The COVID-19 crisis has caused shortages of a variety of goods: From cleaning supplies and hand sanitizer to toilet paper and meat, consumers have been stocking up.
People also have been buying and renting more bikes and scooters.
As the pandemic drones on and consumers shy away from public transportation and shared rides, many are instead using more micromobility. For some, micromobility offers a respite when other forms of transportation — especially in cities — require the use of shared spaces, some with poor ventilation.
The shift in rider behavior has resulted not only in an increase in rentals of shared bikes and scooters but also — at least with bicycles — in more purchases.
Sales for bikes, parts and related accessories shot up a combined 75 percent to $1 billion in April, according to market research company NPD Group. Retailers found themselves dealing with a national bike shortage this summer. Bike sales grew 63 percent year over year in June, including a 190 percent increase in e-bike purchases, NPD said.

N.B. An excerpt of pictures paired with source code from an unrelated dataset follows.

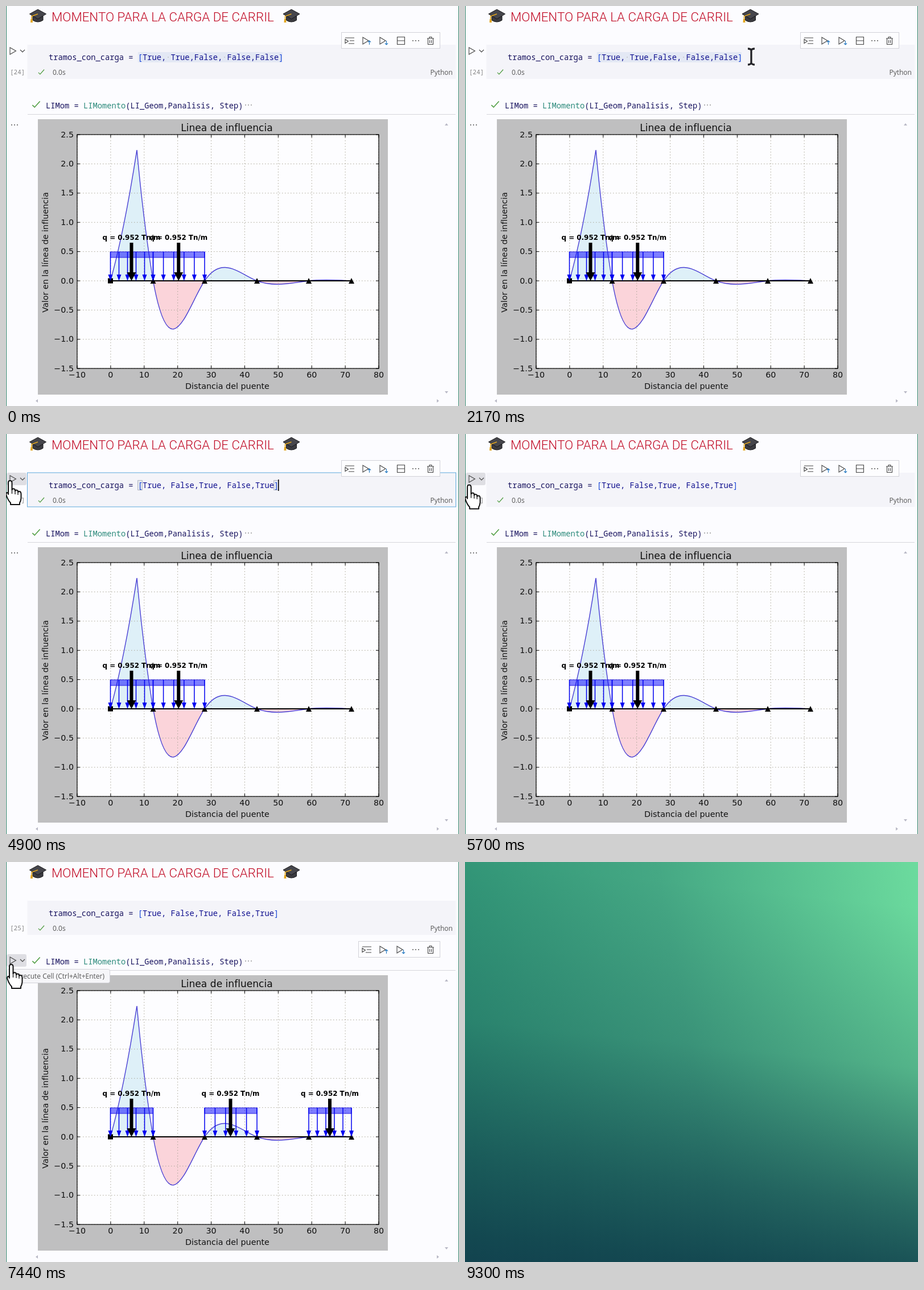
An HTML page for the animation above (9.33 s loop, 796 px wide and 703 px high).

```html
<!DOCTYPE html>
<html lang="es">
<head>
<meta charset="utf-8">
<style>
html, body { margin: 0; width: 100%; height: 100%; overflow: hidden; }
body {
  background:
    linear-gradient(186deg, #12454f00 10%, #12454f38 46%, #12454fb8 77%, #12454ff5 94%, #12434f 100%),
    linear-gradient(80deg, #2c9073, #45a884 50%, #6cdb9e);
}
svg { display: block; width: 796px; height: 703px; }
.code { font: 13.75px "Noto Sans Mono", monospace; fill: #17125e; white-space: pre; }
.ui { font: 12px "Open Sans", sans-serif; fill: #555; }
.count { font: 11px "Noto Sans Mono", monospace; fill: #858585; }
.plot { font: 14.3px "DejaVu Sans", sans-serif; fill: #111; }
.load { font: bold 11.9px "DejaVu Sans", sans-serif; text-anchor: middle; fill: #000; }
#title { font: 300 26px Roboto, sans-serif; font-stretch: 75%; fill: #c00822; }
.icon { fill: none; stroke: #444; stroke-width: 1.1; }
.ok { fill: none; stroke: #4a9a3c; stroke-width: 1.4; }
.dots { fill: #555; }
.box { fill: #fdfdff; stroke: #d2d2d8; }
</style>
</head>
<body>
<svg id="stage" viewBox="0 0 796 703"></svg>
<script>
const stage = document.getElementById('stage');
const LOOP = 9330;
const X0 = 183.9, Y0 = 483;
const px = v => X0 + v * 5.889;
const py = v => Y0 - v * 102.75;
const supports = [183.5, 258.5, 349, 441, 532, 607];

const at = (x, y, body, extra = '') => `<g transform="translate(${x} ${y})" ${extra}>${body}</g>`;
const line = (x1, y1, x2, y2, extra = '') => `<path d="M${x1} ${y1}L${x2} ${y2}" ${extra}/>`;
const text = (x, y, cls, body, extra = '') => `<text x="${x}" y="${y}" class="${cls}" ${extra}>${body}</text>`;
const group = (id, body) => `<g id="${id}">${body}</g>`;
const range = (n, f) => Array.from({ length: n }, (_, i) => f(i)).join('');

// Icons, each centred on its own origin
const dots = '<g class="dots"><circle cx="-5" r="1"/><circle r="1"/><circle cx="5" r="1"/></g>';
const play = '<path class="icon" d="M-5-6L5.5 0L-5 6Z"/>';
const chevron = '<path class="icon" d="M-4-2L0 2L4-2"/>';
const check = s => `<path class="ok" transform="scale(${s})" d="M-6 1L-2.5 4.5L6-5"/>`;
const runLine = '<path class="icon" d="M-8-5H8M0 0H8M-2 5H8M-8-2.5L-2.5 1L-8 4.5Z"/>';
const playUp = '<path class="icon" d="M-6-6L4 0L-6 6Z"/><path class="icon" style="stroke:#2277c0" d="M5.5 7V0M3 2.5L5.5 0L8 2.5"/>';
const playDown = '<path class="icon" d="M-6-6L4 0L-6 6Z"/><path class="icon" style="stroke:#2277c0" d="M5.5 0V7M3 4.5L5.5 7L8 4.5"/>';
const split = '<path class="icon" d="M-6.5-6.5H6.5V6.5H-6.5ZM-6.5 0H6.5"/>';
const trash = '<path class="icon" d="M-6-4H6M-2-4V-6.500H2V-4M-4.500-4V6.500H4.500V-4M-1.500-1V4M1.500-1V4"/>';
const history = '<path class="icon" stroke-width="1.3" d="M-6-2A6.500 6.500 0 1 1-6 3M-6.500-6V-2H-2.500M0-4V1H4"/>';
const cap = `
  <path fill="#3b3b40" stroke="#17171a" d="M-9 1V8Q0 14 9 8V1Z"/>
  <path fill="#46464c" stroke="#17171a" d="M-14.500-3L0-11L14.500-3L0 6Z"/>
  <path fill="none" stroke="#e2a51c" stroke-width="1.600" d="M0-3L-11 1V8"/>
  <path fill="#e2a51c" d="M-12.500 6H-9.500L-9 12H-13Z"/>`;

const toolbar = (x, y, icons) =>
  `<rect class="box" x="${x + .5}" y="${y + .5}" width="${762 - x}" height="28"/>` +
  icons.map(([cx, icon]) => at(cx, y + 15, icon)).join('');
const runButton = y => at(12, y, play) + at(29, y, chevron);
const hoverBox = y => `<rect x="1" y="${y - 11}" width="35" height="22" rx="3" fill="#dedee3"/>`;

const token = (body, color) => `<tspan fill="${color}">${body}</tspan>`;
const assign = list => text(75, 95, 'code', 'tramos_con_carga = ' +
  token('[', '#1745d8') + token(list, '#10108f') + token(']', '#1745d8'));

// Cubic through a span with given end slopes
const span = (i, s0, s1) => {
  const a = supports[i], b = supports[i + 1], d = (b - a) / 3;
  return { a, curve: `C${a + d} ${Y0 + s0 * d} ${b - d} ${Y0 - s1 * d} ${b} ${Y0}` };
};
const curves = [
  { a: supports[0], curve: `C199 428 216 343 230 253C238 341 249 425 258.5 ${Y0}` },
  span(1, 5.5, -1.5), span(2, -1.5, .4), span(3, .38, -.12), span(4, -.12, .05)
];

const loadOn = i => {
  const a = supports[i], b = supports[i + 1], c = (a + b) / 2 - .5;
  const arrows = range(6, k => {
    const x = a + (b - a) * k / 5;
    return `<path d="M${x} 432V474" stroke="#0000f0" stroke-width="1.500"/>
      <path fill="#0000f0" d="M${x - 4} 472H${x + 4}L${x} 483Z"/>`;
  });
  return `<rect x="${a}" y="432" width="${b - a}" height="10" fill="#0000ff" fill-opacity=".5" stroke="#2a20e0"/>
    ${arrows}
    <path d="M${c - 3} 416H${c + 3}V468H${c + 8}L${c} 483L${c - 8} 468H${c - 3}Z"/>
    ${text(c, 411, 'load', 'q = 0.952 Tn/m')}`;
};

const xTicks = range(10, i => {
  const v = i * 10 - 10, x = px(v);
  return line(x, 226, x, 637, 'stroke="#a8a494" stroke-dasharray="1.500 3.500"') +
    line(x, 637, x, 632, 'stroke="#000"') + line(x, 226, x, 231, 'stroke="#000"') +
    text(x, 653, 'plot', String(v).replace('-', '−'), 'text-anchor="middle"');
});
const yTicks = range(9, i => {
  const v = i / 2 - 1.5, y = py(v);
  return line(125, y, 655, y, 'stroke="#a8a494" stroke-dasharray="1.500 3.500"') +
    line(125, y, 130, y, 'stroke="#000"') + line(650, y, 655, y, 'stroke="#000"') +
    text(119, y + 4.5, 'plot', v.toFixed(1).replace('-', '−'), 'text-anchor="end"');
});

const chart = `
  <rect x="56" y="199" width="615" height="484" fill="#bfbfc0"/>
  <rect x="125" y="226" width="530" height="411" fill="#fdfdff"/>
  ${curves.map((c, i) => `<path fill="${i % 2 ? '#fbd4da' : '#def0f8'}" d="M${c.a} ${Y0}${c.curve}Z"/>`).join('')}
  ${xTicks}${yTicks}
  <rect x="125" y="226" width="530" height="411" fill="none" stroke="#000" stroke-width="1.200"/>
  <path fill="none" stroke="#4a40d4" stroke-width="1.400" d="M183.5 ${Y0}${curves.map(c => c.curve).join('')}"/>
  ${line(183.5, Y0, 607, Y0, 'stroke="#000" stroke-width="2"')}
  <rect x="179" y="478.500" width="9" height="9"/>
  ${supports.slice(1).map(x => `<path d="M${x} 478L${x + 5} 488H${x - 5}Z"/>`).join('')}
  ${group('loadsBefore', loadOn(0) + loadOn(1))}
  ${group('loadsAfter', loadOn(0) + loadOn(2) + loadOn(4))}
  ${text(388, 220, 'plot', 'Linea de influencia', 'text-anchor="middle" style="font-size:17.1px"')}
  ${text(389, 673, 'plot', 'Distancia del puente', 'text-anchor="middle"')}
  ${text(0, 0, 'plot', 'Valor en la línea de influencia', 'text-anchor="middle" transform="translate(74 433) rotate(-90)"')}`;

const beam = 'M-6-14Q-1-14 0-11Q1-14 6-14M0-11V11M-6 14Q-1 14 0 11Q1 14 6 14';
const cursors = group('beam', `
    <path d="${beam}" fill="none" stroke="#fff" stroke-width="6"/>
    <path d="${beam}" fill="none" stroke="#24242a" stroke-width="3.400"/>`) +
  group('hand', `<path fill="#fff" stroke="#111" stroke-width="2" stroke-linejoin="round"
    d="M-3 3Q-3-1 0-1Q3.500-1 3.500 3V15Q5 12 8.500 14L9 17Q11 14 14 17V19Q19 16 19.500 22V30Q19 35 17 38V41H1V38Q-3 34-6 26Q-8 21-5 20Q-3 20-3 23Z"/>
    <path fill="none" stroke="#111" stroke-width="1.300" d="M3.500 14V22M9 16V23M14 18V24"/>`);

stage.innerHTML = group('win', `
  <rect width="796" height="703" fill="#fcfcff"/>
  ${at(56, 17, cap)}${at(501.5, 17, cap)}
  <text id="title" x="80" y="27">MOMENTO PARA LA CARGA DE CARRIL</text>
  <rect id="cell" x="37.500" y="68" width="753" height="60" fill="#f4f4f9"/>
  ${group('before', `<rect id="selection" x="231.800" y="81" width="254" height="18" fill="#e3e8f4"/>
    ${assign('True,  True,False,  False,False'.replace(/  /g, ' '))}
    ${group('spaces', '<circle cx="285" cy="90" r=".800" fill="#aaa"/><circle cx="384" cy="90" r=".800" fill="#aaa"/>')}`)}
  ${group('after', `${group('brackets', '<path fill="#e2e6ee" stroke="#b4b8c4" d="M231.500 81.500h8v17h-8ZM470.500 81.500h8v17h-8Z"/>')}
    ${assign('True, False,True, False,True')}`)}
  <rect id="caret" y="80" width="1.600" height="20"/>
  ${at(62, 116, check(.85))}
  ${text(82, 121, 'ui', '0.0s')}
  ${text(785, 121, 'ui', 'Python', 'text-anchor="end"')}
  ${text(7, 120, 'count', '', 'id="count"')}
  ${line(38, 190.5, 790, 190.5, 'stroke="#d6d6dc"')}
  ${text(70, 180, 'code', `LIMom = ${token('LIMomento', '#2b8a7a')}(LI_Geom,Panalisis, Step)`)}
  ${at(426, 174, dots, 'opacity=".600"')}
  ${group('done', at(53, 173, check(1.1)))}
  ${group('pending', at(53, 173, history))}
  ${at(15, 209, dots)}
  ${group('first', group('hoverFirst', hoverBox(79)) + runButton(79) +
    toolbar(589, 46, [[604, runLine], [633, playUp], [663, playDown], [694, split], [720, dots], [746, trash]]))}
  ${group('second', hoverBox(173) + runButton(173) +
    toolbar(619, 139, [[634, runLine], [663, playUp], [693, playDown], [720, dots], [746, trash]]))}
  ${chart}
  <path fill="#b9b9c6" d="M771 210h6l-3-4ZM771 677h6l-3 4ZM56 691v6l-4-3ZM757 691v6l4-3Z"/>
  ${group('tip', `<rect class="box" x="1.500" y="188.500" width="181" height="24" rx="3" style="fill:#f6f6f9"/>
    ${text(173, 205, 'ui', 'Execute Cell (Ctrl+Alt+Enter)', 'text-anchor="end"')}`)}
  <path fill="none" stroke="#2f8068" d="M.5 0V703M795.500 0V703"/>
  ${group('cursor', cursors)}`);

const el = id => document.getElementById(id);
const title = el('title');
if (title.getComputedTextLength() > 425) title.style.fontSize = '22.3px';

const show = (id, on) => el(id).style.display = on ? '' : 'none';
const between = (t, a, b) => t >= a && t < b;
const clamp = v => Math.min(1, Math.max(0, v));
const ease = v => v * v * (3 - 2 * v);

// time, x, y
const path = [
  [1300, 806, 100], [1950, 503, 89], [2900, 503, 89], [3350, 564, 96],
  [3900, 564, 96], [4650, 7, 83], [5600, 7, 83], [6200, 9, 181]
];
function pointer(t) {
  const next = path.findIndex(p => p[0] > t);
  if (next < 0) return path[path.length - 1].slice(1);
  if (!next) return path[0].slice(1);
  const [ta, xa, ya] = path[next - 1], [tb, xb, yb] = path[next];
  const k = ease((t - ta) / (tb - ta));
  return [xa + (xb - xa) * k, ya + (yb - ya) * k];
}

function render(t) {
  const edited = t >= 2900, focused = between(t, 2500, 5200), ran = t >= 7050;
  const [x, y] = pointer(t);
  const onGutter = x < 37, onSecond = onGutter && y > 130;

  show('before', !edited);
  show('after', edited);
  show('selection', t < 2500);
  show('spaces', t < 2500);
  show('brackets', focused);
  show('caret', focused);
  el('caret').setAttribute('x', edited ? 478 : 486);
  el('cell').setAttribute('stroke', focused ? '#5fa9dc' : 'none');
  el('count').textContent = t < 5350 ? '[24]' : '[25]';

  show('first', !onSecond);
  show('second', onSecond);
  show('hoverFirst', onGutter);
  show('pending', between(t, 6600, 7050));
  show('done', !between(t, 6600, 7050));
  show('tip', t >= 7000);
  show('loadsBefore', !ran);
  show('loadsAfter', ran);

  show('cursor', t >= 1300);
  show('hand', onGutter);
  show('beam', !onGutter);
  el('cursor').setAttribute('transform', `translate(${x} ${y})`);
  el('win').setAttribute('opacity', 1 - clamp((t - 9100) / 170));
}

const start = performance.now();
function tick() {
  render((performance.now() - start) % LOOP);
  requestAnimationFrame(tick);
}
tick();
</script>
</body>
</html>
```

But these trends — the increase in rentals and the increase in retail sales — might complement, not compete with, one another.